EXERCISE -
Which lines below include "label"? Copy them all.

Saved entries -
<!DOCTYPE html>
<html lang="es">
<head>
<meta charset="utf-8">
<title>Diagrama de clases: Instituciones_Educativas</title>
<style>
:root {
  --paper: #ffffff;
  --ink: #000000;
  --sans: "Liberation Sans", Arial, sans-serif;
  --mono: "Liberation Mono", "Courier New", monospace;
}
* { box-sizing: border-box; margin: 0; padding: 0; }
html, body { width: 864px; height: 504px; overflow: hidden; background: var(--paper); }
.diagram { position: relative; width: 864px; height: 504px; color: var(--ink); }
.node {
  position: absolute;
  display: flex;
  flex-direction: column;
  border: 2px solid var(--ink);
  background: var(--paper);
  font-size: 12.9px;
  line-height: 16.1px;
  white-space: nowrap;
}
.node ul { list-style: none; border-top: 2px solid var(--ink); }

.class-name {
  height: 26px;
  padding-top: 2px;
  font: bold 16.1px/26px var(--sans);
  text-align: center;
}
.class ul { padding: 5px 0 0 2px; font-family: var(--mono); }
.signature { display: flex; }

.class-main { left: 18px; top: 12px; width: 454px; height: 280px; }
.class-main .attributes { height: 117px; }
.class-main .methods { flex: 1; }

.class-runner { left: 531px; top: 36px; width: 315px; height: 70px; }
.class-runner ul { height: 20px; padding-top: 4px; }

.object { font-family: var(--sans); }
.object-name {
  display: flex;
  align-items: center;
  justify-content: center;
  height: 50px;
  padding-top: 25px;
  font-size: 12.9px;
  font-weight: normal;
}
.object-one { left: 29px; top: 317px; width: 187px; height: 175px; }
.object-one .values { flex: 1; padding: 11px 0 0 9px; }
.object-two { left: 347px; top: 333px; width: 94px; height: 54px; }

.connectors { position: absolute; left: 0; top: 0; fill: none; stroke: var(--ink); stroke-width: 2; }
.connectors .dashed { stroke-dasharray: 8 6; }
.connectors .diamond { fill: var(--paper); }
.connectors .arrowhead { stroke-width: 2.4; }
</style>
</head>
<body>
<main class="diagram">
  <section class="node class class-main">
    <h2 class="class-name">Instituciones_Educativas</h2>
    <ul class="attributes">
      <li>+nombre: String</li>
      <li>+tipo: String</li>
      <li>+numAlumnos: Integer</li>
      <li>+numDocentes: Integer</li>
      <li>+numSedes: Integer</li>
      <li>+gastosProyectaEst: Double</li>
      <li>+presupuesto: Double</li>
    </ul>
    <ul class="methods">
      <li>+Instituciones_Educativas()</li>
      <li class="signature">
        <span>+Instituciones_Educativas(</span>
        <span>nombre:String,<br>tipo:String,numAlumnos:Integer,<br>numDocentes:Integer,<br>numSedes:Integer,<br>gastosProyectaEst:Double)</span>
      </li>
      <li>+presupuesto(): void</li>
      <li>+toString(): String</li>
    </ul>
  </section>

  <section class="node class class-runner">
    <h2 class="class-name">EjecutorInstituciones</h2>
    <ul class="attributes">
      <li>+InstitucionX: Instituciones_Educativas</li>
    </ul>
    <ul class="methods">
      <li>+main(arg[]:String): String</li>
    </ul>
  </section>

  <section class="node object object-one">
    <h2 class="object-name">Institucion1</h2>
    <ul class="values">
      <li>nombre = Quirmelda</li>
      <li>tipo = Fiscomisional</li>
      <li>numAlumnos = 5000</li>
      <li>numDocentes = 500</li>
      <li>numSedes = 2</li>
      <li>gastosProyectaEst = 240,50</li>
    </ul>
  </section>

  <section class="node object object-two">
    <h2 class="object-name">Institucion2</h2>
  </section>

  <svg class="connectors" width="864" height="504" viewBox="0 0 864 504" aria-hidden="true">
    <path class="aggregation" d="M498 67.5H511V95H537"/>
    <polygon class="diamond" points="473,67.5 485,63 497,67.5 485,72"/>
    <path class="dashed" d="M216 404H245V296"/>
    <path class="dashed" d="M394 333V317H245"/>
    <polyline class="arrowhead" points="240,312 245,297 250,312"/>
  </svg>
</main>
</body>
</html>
--
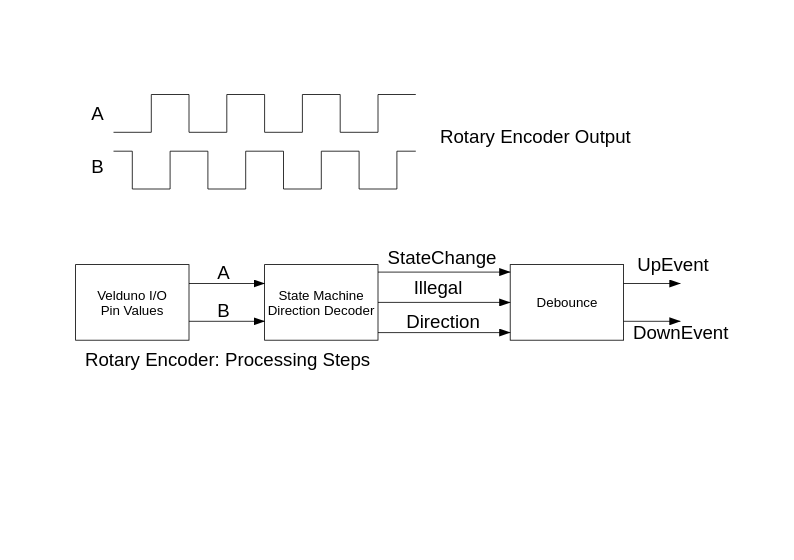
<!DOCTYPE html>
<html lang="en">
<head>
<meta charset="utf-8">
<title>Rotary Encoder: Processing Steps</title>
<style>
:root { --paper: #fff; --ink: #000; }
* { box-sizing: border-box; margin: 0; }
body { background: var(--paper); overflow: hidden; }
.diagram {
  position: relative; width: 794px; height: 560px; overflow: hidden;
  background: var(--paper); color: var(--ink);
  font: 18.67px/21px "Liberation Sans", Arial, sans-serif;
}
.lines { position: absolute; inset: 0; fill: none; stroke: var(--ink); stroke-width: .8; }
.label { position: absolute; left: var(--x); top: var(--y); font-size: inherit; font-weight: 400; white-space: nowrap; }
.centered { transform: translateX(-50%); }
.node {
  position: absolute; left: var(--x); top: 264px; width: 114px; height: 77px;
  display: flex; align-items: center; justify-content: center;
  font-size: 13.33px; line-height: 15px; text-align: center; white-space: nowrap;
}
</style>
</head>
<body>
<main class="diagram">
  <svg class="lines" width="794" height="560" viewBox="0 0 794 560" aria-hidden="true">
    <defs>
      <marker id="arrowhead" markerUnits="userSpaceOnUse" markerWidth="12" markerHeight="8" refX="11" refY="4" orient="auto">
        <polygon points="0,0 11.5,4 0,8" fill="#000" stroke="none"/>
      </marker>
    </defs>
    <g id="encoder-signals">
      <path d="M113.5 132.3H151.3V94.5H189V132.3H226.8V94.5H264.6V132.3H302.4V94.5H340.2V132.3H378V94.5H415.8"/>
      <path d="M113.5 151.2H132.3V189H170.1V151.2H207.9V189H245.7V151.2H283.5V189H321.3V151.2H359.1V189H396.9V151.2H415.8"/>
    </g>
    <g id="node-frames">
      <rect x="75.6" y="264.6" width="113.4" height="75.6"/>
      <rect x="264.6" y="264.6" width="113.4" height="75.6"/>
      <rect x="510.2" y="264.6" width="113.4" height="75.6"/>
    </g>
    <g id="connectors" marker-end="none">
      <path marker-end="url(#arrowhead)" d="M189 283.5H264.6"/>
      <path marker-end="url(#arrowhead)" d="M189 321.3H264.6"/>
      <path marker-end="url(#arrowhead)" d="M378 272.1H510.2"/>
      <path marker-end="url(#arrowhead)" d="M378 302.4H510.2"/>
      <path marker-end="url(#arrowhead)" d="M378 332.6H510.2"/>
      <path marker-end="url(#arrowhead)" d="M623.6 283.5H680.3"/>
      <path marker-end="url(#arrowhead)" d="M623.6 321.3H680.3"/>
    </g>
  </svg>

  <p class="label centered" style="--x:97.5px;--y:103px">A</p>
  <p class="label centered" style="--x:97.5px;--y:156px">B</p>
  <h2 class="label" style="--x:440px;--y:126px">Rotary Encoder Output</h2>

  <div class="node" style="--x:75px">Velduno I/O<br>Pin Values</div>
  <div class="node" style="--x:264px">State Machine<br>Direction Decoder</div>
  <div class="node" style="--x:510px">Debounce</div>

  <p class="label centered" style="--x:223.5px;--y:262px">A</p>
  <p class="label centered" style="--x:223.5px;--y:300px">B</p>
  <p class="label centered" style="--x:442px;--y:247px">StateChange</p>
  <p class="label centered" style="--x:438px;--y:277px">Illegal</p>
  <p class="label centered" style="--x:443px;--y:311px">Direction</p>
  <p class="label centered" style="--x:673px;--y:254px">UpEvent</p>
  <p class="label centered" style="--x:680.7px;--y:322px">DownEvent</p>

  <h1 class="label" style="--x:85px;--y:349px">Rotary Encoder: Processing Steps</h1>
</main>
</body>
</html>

ANSWER TO THE EXERCISE -
.label { position: absolute; left: var(--x); top: var(--y); font-size: inherit; font-weight: 400; white-space: nowrap; }
  <p class="label centered" style="--x:97.5px;--y:103px">A</p>
  <p class="label centered" style="--x:97.5px;--y:156px">B</p>
  <h2 class="label" style="--x:440px;--y:126px">Rotary Encoder Output</h2>
  <p class="label centered" style="--x:223.5px;--y:262px">A</p>
  <p class="label centered" style="--x:223.5px;--y:300px">B</p>
  <p class="label centered" style="--x:442px;--y:247px">StateChange</p>
  <p class="label centered" style="--x:438px;--y:277px">Illegal</p>
  <p class="label centered" style="--x:443px;--y:311px">Direction</p>
  <p class="label centered" style="--x:673px;--y:254px">UpEvent</p>
  <p class="label centered" style="--x:680.7px;--y:322px">DownEvent</p>
  <h1 class="label" style="--x:85px;--y:349px">Rotary Encoder: Processing Steps</h1>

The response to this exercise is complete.